Welcome to the GRC Recorders pages. This blog provides details on all the relevant news of Glamorgan’s scarcer birds, plus all BBRC & WRP decisions that affect us locally. It will also be used to document the status and occurrence of these scarcer species and we welcome contributions from anyone with photographs, artwork or documentation of rarities past, present and future. The GRC also welcomes all seawatching news from around Glamorgan and news of passage migrants in spring & autumn, uncommon birds in our area and unusual behaviour.

All visitors are welcome. You must first register by sending an email to before you can contribute. An invite will be sent to your email address. Blog content will be strictly moderated. Access to pages and downloads are available to everyone. All photographs on this blog remain the property of the originator.
If you would like to use photos, please arrange permission beforehand.

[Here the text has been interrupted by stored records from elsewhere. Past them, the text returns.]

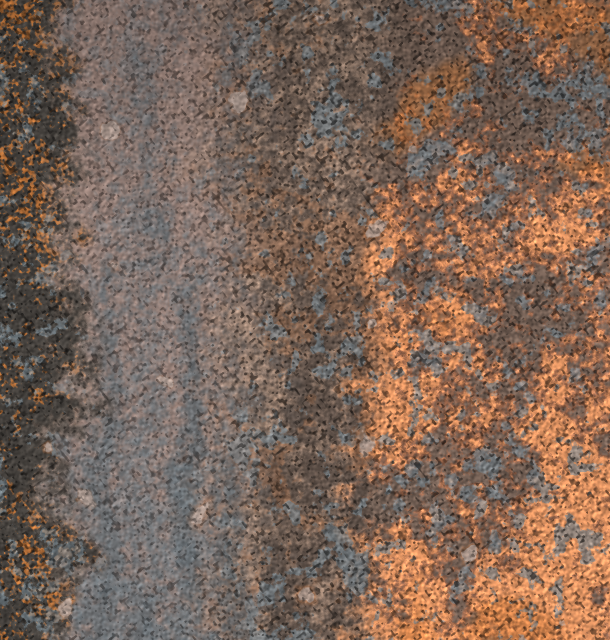
Give the GLSL for this texture, as a Shadertoy shader.

```glsl
// Weathered steel sheet: blue-grey plate, dark pitted bands and orange rust.

float hash(vec2 p) {
    vec3 q = fract(p.xyx * 0.1031);
    q += dot(q, q.yzx + 33.33);
    return fract((q.x + q.y) * q.z);
}

float noise(vec2 p) {
    vec2 i = floor(p), f = fract(p);
    f = f * f * (3.0 - 2.0 * f);
    vec2 e = vec2(0.0, 1.0);
    return mix(mix(hash(i), hash(i + e.yx), f.x),
               mix(hash(i + e), hash(i + e.yy), f.x), f.y);
}

float fbm(vec2 p) {
    float sum = 0.0, amp = 0.5;
    for (int i = 0; i < 5; i++) {
        sum += amp * noise(p);
        p = mat2(0.8, 0.6, -0.6, 0.8) * p * 2.03 + 17.3;
        amp *= 0.5;
    }
    return sum;
}

// Height of the grainy crust, turned off the pixel axes
float crust(vec2 p) {
    p = mat2(0.8, 0.6, -0.6, 0.8) * p;
    return 0.6 * noise(p * 215.0) + 0.4 * noise(p.yx * 120.0 + 40.0);
}

// Sparse ragged flakes: x is the bare chip, y is the rusty ring around it
vec2 flakes(vec2 p, float ragged) {
    vec2 g = p * 8.0, cell = floor(g), cover = vec2(0.0);
    for (int j = -1; j <= 1; j++)
    for (int i = -1; i <= 1; i++) {
        vec2 c = cell + vec2(i, j);
        if (hash(c + 71.0) < 0.6) continue;
        vec2 d = g - c - vec2(hash(c + 5.0), hash(c + 19.0));
        d.x += 0.8 * d.y * (hash(c + 33.0) - 0.5);
        float size = mix(0.02, 0.11, pow(hash(c + 47.0), 3.0));
        float dist = length(d) + 0.5 * (ragged - 0.5);
        cover.x = max(cover.x, 1.0 - smoothstep(size - 0.02, size + 0.02, dist));
        cover.y = max(cover.y, 1.0 - smoothstep(size, size * 2.2 + 0.03, dist));
    }
    return cover;
}

void mainImage(out vec4 fragColor, in vec2 fragCoord) {
    vec2 uv = fragCoord / iResolution.xy;
    vec2 p = fragCoord / iResolution.y;

    // Noise layers, coarse to fine
    vec2 warp = vec2(fbm(p * 8.0), fbm(p * 8.0 + 31.0)) - 0.5;
    float patches = fbm(p * 8.0 + warp * 2.0 + 7.0);
    float mottle = fbm(p * 30.0 + 53.0);
    float speckle = fbm(p * 100.0 + 11.0);
    float streak = fbm(vec2(p.x * 30.0, p.y * 2.5) + warp * 2.0);
    float grain = noise(mat2(0.6, 0.8, -0.8, 0.6) * p * 240.0 + 90.0);

    // Vertical bands with ragged borders
    float x = uv.x + 0.10 * warp.x + 0.12 * (mottle - 0.5) + 0.06 * (speckle - 0.5);
    float plate = smoothstep(0.08, 0.15, x) * (1.0 - smoothstep(0.28, 0.48, x));
    float left = 1.0 - smoothstep(0.07, 0.14, x);
    float right = smoothstep(0.57, 0.66, x + 0.05 * (0.5 - uv.y));

    // Pitted middle band
    vec3 color = mix(vec3(0.34, 0.29, 0.26), vec3(0.55, 0.46, 0.40),
                     smoothstep(0.32, 0.66, 0.6 * speckle + 0.4 * mottle + 0.25 * (streak - 0.5)));
    color = mix(color, vec3(0.50, 0.34, 0.24), 0.5 * smoothstep(0.5, 0.66, patches + 0.5 * (speckle - 0.5)));

    // Smooth plate, mauve above and bluer below
    float mauve = smoothstep(0.22, 0.78, 0.5 + 0.6 * (streak - 0.5) + 0.35 * (uv.y - 0.45)
                             + 0.7 * (speckle - 0.5));
    color = mix(color, mix(vec3(0.40, 0.41, 0.42), vec3(0.53, 0.45, 0.42), mauve), plate);

    // Rust sheet, brighter towards the lower right
    float rust = patches + 0.45 * (mottle - 0.5) + 0.75 * (speckle - 0.5)
               + 0.34 * (0.54 - uv.y) + 0.25 * (uv.x - 0.8);
    vec3 rustColor = mix(vec3(0.41, 0.34, 0.30), vec3(0.54, 0.36, 0.27), smoothstep(0.28, 0.48, rust));
    rustColor = mix(rustColor, vec3(0.82, 0.54, 0.36), smoothstep(0.43, 0.62, rust));
    rustColor = mix(rustColor, vec3(0.74, 0.43, 0.20), 0.45 * smoothstep(0.54, 0.68, fbm(p * 6.0 + 77.0)));
    color = mix(color, rustColor, right);

    // Dark left edge with orange specks
    float specks = smoothstep(0.47, 0.62, 0.5 * patches + 0.5 * speckle
                              + 0.25 * (grain - 0.5) + 0.10 * (uv.y - 0.5));
    vec3 edgeColor = mix(vec3(0.25, 0.235, 0.22), vec3(0.60, 0.37, 0.19), specks);
    color = mix(color, edgeColor, left);

    // Blue-grey remains of paint in small broken flecks
    float paint = 0.35 * fbm(p * 13.0 + warp * 3.0 + 140.0) + 0.65 * fbm(p * 48.0 + 160.0)
                + 0.3 * (speckle - 0.5);
    float blue = smoothstep(0.54, 0.62, paint + 0.05 * (1.0 - right) * (0.5 - uv.y));
    color = mix(color, vec3(0.40, 0.45, 0.48), 0.7 * blue * (1.0 - 0.5 * plate));

    // Pale chips ringed with rust
    vec2 chip = flakes(p + 0.02 * warp, mottle);
    color = mix(color, vec3(0.66, 0.40, 0.23), 0.4 * chip.y * (1.0 - 0.6 * plate));
    color = mix(color, vec3(0.64, 0.58, 0.55), 0.8 * chip.x);

    // Embossed grain, lit from the upper left, and small dark pits
    vec2 light = vec2(-0.0013, 0.0015);
    float relief = crust(p - light) - crust(p + light);
    float rough = mix(1.0, 0.7, max(plate, chip.x));
    color *= 1.0 + rough * (0.52 * relief + 0.34 * (grain - 0.5));
    float pits = smoothstep(0.54, 0.80, 0.65 * noise(mat2(0.8, -0.6, 0.6, 0.8) * p * 225.0 + 210.0)
                            + 0.35 * speckle);
    color *= 1.0 - 0.5 * rough * pits;

    // Slow tonal drift, darker at the top
    color *= 1.09 + 0.16 * (streak - 0.5) - 0.14 * smoothstep(0.6, 1.0, uv.y);
    fragColor = vec4(clamp(color, 0.0, 1.0), 1.0);
}
```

The Glamorgan Rarities Committee, in conjunction with the Glamorgan Bird Club & Gower Wildlife , have agreed to co-operate with the Welsh Ornithological Society in the sharing of bird records & photographs in the interest of keeping accurate records and to promote birdwatching in North, Mid & South Wales.

Wednesday, 29 January 2014

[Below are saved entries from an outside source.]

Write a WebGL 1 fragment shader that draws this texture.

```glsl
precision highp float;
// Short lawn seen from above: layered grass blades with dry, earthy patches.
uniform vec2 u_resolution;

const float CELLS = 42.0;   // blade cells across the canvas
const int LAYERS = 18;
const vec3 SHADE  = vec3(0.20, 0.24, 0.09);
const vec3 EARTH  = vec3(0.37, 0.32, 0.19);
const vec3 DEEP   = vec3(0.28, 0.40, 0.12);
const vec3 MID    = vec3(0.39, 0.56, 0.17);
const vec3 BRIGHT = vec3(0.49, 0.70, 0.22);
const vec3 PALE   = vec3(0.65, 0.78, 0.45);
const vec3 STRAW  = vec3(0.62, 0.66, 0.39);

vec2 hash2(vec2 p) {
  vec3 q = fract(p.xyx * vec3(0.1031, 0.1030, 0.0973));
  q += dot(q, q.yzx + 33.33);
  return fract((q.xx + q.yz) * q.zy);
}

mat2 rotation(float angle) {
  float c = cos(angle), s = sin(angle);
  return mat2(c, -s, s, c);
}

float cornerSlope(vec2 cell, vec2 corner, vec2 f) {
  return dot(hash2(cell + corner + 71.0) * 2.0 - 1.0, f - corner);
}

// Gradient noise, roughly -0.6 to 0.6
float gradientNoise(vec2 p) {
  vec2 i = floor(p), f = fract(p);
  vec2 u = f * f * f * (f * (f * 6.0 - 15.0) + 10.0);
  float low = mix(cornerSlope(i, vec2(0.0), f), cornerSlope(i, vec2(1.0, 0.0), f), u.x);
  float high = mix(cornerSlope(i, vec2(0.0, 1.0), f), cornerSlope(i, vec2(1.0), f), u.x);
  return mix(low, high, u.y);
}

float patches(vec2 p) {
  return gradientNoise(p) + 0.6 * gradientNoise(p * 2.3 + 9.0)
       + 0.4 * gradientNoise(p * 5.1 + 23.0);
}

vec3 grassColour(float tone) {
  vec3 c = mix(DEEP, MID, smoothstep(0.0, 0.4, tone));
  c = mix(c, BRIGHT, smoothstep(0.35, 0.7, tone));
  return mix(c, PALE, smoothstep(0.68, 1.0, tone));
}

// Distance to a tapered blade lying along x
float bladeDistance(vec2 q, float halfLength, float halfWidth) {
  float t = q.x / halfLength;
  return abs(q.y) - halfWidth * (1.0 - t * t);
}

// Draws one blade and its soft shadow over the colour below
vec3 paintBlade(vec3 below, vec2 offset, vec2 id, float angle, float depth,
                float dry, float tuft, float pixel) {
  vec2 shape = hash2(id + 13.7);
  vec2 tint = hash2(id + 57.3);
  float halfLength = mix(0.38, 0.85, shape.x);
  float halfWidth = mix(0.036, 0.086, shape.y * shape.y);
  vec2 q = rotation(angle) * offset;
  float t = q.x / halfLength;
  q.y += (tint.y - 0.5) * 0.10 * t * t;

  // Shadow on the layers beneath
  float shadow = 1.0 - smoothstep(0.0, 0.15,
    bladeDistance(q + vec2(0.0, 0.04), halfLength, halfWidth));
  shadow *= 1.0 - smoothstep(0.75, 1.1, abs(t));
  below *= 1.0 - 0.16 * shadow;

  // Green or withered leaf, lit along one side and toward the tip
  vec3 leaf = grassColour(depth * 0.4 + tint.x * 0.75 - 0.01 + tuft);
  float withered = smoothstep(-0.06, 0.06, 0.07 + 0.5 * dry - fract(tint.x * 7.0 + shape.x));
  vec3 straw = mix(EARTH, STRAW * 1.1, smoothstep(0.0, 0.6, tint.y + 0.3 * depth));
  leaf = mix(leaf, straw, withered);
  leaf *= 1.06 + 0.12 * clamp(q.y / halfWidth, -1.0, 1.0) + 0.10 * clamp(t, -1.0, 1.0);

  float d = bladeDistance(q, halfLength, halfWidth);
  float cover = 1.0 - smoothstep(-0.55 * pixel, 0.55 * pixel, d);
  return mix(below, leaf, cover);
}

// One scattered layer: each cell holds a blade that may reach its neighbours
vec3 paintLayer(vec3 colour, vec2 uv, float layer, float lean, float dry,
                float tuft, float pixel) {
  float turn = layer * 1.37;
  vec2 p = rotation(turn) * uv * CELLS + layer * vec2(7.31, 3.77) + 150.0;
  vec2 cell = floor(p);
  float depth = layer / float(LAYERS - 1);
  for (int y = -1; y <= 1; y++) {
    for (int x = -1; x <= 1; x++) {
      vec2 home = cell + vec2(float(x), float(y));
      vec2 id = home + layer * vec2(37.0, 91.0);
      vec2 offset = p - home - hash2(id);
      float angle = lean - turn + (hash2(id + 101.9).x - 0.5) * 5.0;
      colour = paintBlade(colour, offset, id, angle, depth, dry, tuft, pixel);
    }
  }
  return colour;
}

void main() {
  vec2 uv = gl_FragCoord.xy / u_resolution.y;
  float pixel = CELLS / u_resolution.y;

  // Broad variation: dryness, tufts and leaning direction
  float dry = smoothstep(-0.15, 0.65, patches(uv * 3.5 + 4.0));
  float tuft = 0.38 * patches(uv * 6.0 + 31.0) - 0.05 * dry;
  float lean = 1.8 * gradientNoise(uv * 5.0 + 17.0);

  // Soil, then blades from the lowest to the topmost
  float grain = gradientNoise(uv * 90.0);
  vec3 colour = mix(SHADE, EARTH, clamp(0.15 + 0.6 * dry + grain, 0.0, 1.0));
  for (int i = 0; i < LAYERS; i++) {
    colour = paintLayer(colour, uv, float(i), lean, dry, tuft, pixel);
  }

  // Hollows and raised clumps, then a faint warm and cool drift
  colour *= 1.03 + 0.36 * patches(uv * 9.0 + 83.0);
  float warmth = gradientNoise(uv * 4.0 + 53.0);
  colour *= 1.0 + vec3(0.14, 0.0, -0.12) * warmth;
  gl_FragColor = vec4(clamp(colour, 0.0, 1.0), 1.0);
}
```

Iceland Gull and Grebes

A whistle stop tour of Swansea Bay to get a count of Great Crested Grebes found them still in good numbers. Counts from Aberavon Beach, Crymlyn Burrows and finishing at Blackpill just before HT. 326 Great Crested Grebes in total is still surprisingly high for this period of the winter. It was clear also while doing the count that gull numbers were good, particularly Black-headed Gulls. A rough estimate would put Black-headed Gull numbers across the bay at 2000+ and likely even 3000+

Large White-headed Gulls were less conspicuous with only small gatherings here and there on the sea. Amongst the gathered gulls on the sea off Blackpill was an immature Iceland Gull that I suspect was a 3cy. However, by the time I found it it was getting dark quickly. My attempts to get closer views were foiled by it flying off when I was closing the distance and as such I'm only really happy about it being an immature Iceland Gull. General paleness and clean looking primary tips seemed to discard the possibility of it being a Kumlien's.

It seems unlikely this bird is the same as the reported ad Glaucous Gull at Blackpill on Monday and further details of this bird will be gratefully received.

The Lesser Scaup was showing very well on Cosmeston Lakes CP today and very nice images taken by Andy Burns can be viewed via the Glamorgan Birds website

Late news yesterday - Red-throated Diver (7), Bonxie and Little Gull (3) were all seen to fly west past Common Cliff (BS)

No comments: